I've been working like mad on my PhD while I've been looking for a job, and now I'm writing a chapter about the properties a communication simulation needs to have in order to be analogous to the real world. I don't want to give too many examples -- because I don't want to taint your suggestions -- but I'm thinking that simulations must deal with things like:
- Time. No cause and effect without time, so it's pretty fundamental. Plus, I doubt the human brain can even conceive of a world without time.
- Space. Most useful simulations will have something analogous to physical space, for objects to exist in and move through.
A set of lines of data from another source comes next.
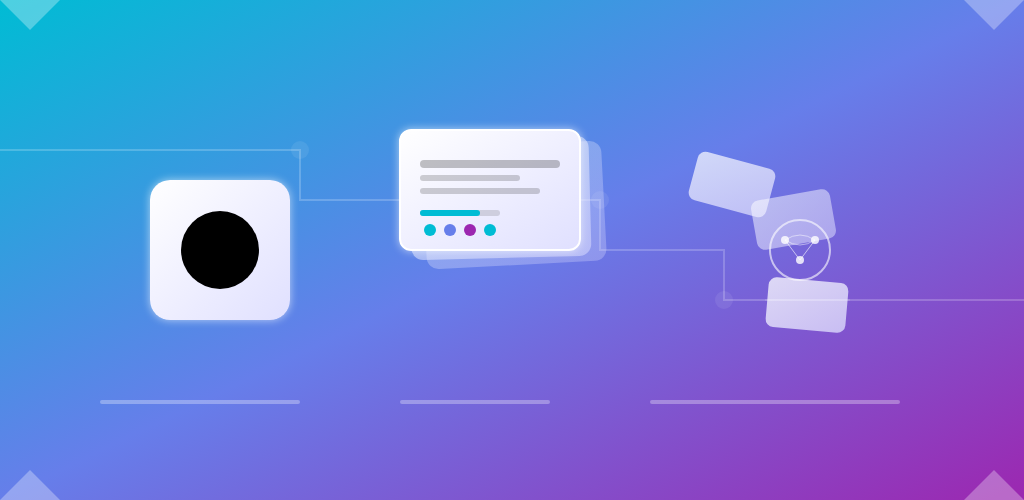
<!DOCTYPE html>
<html lang="en">
<head>
<meta charset="utf-8">
<title>Feature banner</title>
<style>
:root {
  --cyan: #00bcd4;
  --indigo: #667eea;
  --purple: #9c27b0;
  --paper: linear-gradient(to bottom right, #ffffff, #e0e0ff);
  --ink: #000000;
}
* { box-sizing: border-box; }
html, body { margin: 0; overflow: hidden; }
.banner {
  position: relative;
  width: 1024px;
  height: 500px;
  overflow: hidden;
  background: linear-gradient(to bottom right, var(--cyan), var(--indigo) 50%, var(--purple));
}
.banner > * { position: absolute; }
.backdrop, .deck { left: 0; top: 0; width: 1024px; height: 500px; }
.app-tile {
  left: 150px; top: 180px; width: 140px; height: 140px;
  display: grid; place-items: center;
  border-radius: 20px;
  background: var(--paper);
  box-shadow: 0 0 8px rgba(255, 255, 255, .6);
}
.app-mark { width: 78px; height: 78px; border-radius: 50%; background: var(--ink); }
.sheet { width: 180px; height: 120px; border-radius: 12px; background: var(--paper); }
.sheet-back { left: 424px; top: 145px; opacity: .3; transform: rotate(-3deg); }
.sheet-middle { left: 410px; top: 138px; opacity: .5; transform: rotate(-1.5deg); }
.sheet-front {
  left: 399px; top: 129px; width: 182px; height: 122px;
  border: 2px solid #fff;
  box-shadow: 0 0 8px rgba(255, 255, 255, .6);
}
.sheet-front > * { position: absolute; left: 19px; }
.text-line { height: 6px; border-radius: 3px; background: rgba(0, 0, 0, .18); }
.heading { top: 29px; width: 140px; height: 8px; border-radius: 4px; background: rgba(0, 0, 0, .24); }
.first { top: 44px; width: 100px; }
.second { top: 57px; width: 120px; }
.progress { top: 79px; width: 80px; height: 6px; border-radius: 3px; background: rgba(0, 0, 0, .13); }
.progress-value { width: 60px; height: 6px; border-radius: 3px; background: var(--cyan); }
.tags { top: 93px; display: flex; gap: 8px; padding-left: 4px; }
.tag { width: 12px; height: 12px; border-radius: 50%; background: var(--cyan); }
.tag.indigo { background: var(--indigo); }
.tag.purple { background: var(--purple); }
.caption-bar { top: 400px; height: 4px; border-radius: 2px; background: rgba(255, 255, 255, .3); }
.caption-one { left: 100px; width: 200px; }
.caption-two { left: 400px; width: 150px; }
.caption-three { left: 650px; width: 250px; }
</style>
</head>
<body>
<main class="banner">
  <svg class="backdrop" viewBox="0 0 1024 500" aria-hidden="true">
    <g class="corners" fill="#fff" fill-opacity=".3">
      <polygon points="0,0 60,0 30,30"/>
      <polygon points="964,0 1024,0 994,30"/>
      <polygon points="0,500 30,470 60,500"/>
      <polygon points="964,500 994,470 1024,500"/>
    </g>
    <path class="circuit" d="M0 150H300V200H600V250H724V300H1024" fill="none" stroke="#fff" stroke-opacity=".2" stroke-width="2"/>
    <g class="joints" fill="#fff" fill-opacity=".08">
      <circle cx="300" cy="150" r="9"/>
      <circle cx="600" cy="200" r="9"/>
      <circle cx="724" cy="300" r="9"/>
    </g>
  </svg>

  <div class="app-tile"><div class="app-mark"></div></div>

  <div class="sheet sheet-back"></div>
  <div class="sheet sheet-middle"></div>
  <div class="sheet sheet-front">
    <div class="text-line heading"></div>
    <div class="text-line first"></div>
    <div class="text-line second"></div>
    <div class="progress"><div class="progress-value"></div></div>
    <div class="tags">
      <span class="tag"></span><span class="tag indigo"></span><span class="tag purple"></span><span class="tag"></span>
    </div>
  </div>

  <svg class="deck" viewBox="0 0 1024 500" aria-hidden="true">
    <defs>
      <linearGradient id="paper" x1="0" y1="0" x2="1" y2="1">
        <stop offset="0" stop-color="#fff"/>
        <stop offset="1" stop-color="#e0e0ff"/>
      </linearGradient>
      <rect id="loose-card" x="-40" y="-25" width="80" height="50" rx="8" fill="url(#paper)"/>
    </defs>
    <use href="#loose-card" transform="translate(732 184.5) rotate(15)" opacity=".7"/>
    <use href="#loose-card" transform="translate(793.5 219.5) rotate(-10)" opacity=".52"/>
    <use href="#loose-card" transform="translate(807 305) rotate(5)" opacity=".75"/>
    <path d="M765 300H850" stroke="#fff" stroke-opacity=".12" stroke-width="2"/>
    <g class="network" fill="none" stroke="#fff">
      <circle cx="800" cy="250" r="30" stroke-width="2" stroke-opacity=".6"/>
      <path d="M785 240L800 260L815 240" stroke-opacity=".6"/>
      <path d="M785 240Q800 230 815 240Q800 250 785 240" stroke-opacity=".5"/>
      <g fill="#fff" fill-opacity=".8" stroke="none">
        <circle cx="785" cy="240" r="4"/>
        <circle cx="815" cy="240" r="4"/>
        <circle cx="800" cy="260" r="4"/>
      </g>
    </g>
  </svg>

  <div class="caption-bar caption-one"></div>
  <div class="caption-bar caption-two"></div>
  <div class="caption-bar caption-three"></div>
</main>
</body>
</html>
- Tasks. Simulations must have tasks to be completed, or they're useless.
- Objects. Something has to do the acting and moving and learning.
And then there are concepts with more specificity:
- Resources. Types of objects that are required to complete a task. Are they scarce? Are there an infinite number?
- Feedback loops. In real life, success leads to more success.
- Aging, death, birth.
- Types of knowledge. Where things are. The states of other agents. How tasks are completed.
- Indirection. John says that Jane said that Tim said that John is dead.
- Truthfulness. Some people lie, and some are just mistaken, but either way not all signals are correct.
And so forth. I've got a huge list of things to be considered, but I'd like to hear your suggestions. What properties of real life are important for a simulation of Distributed Autonomous Communicators?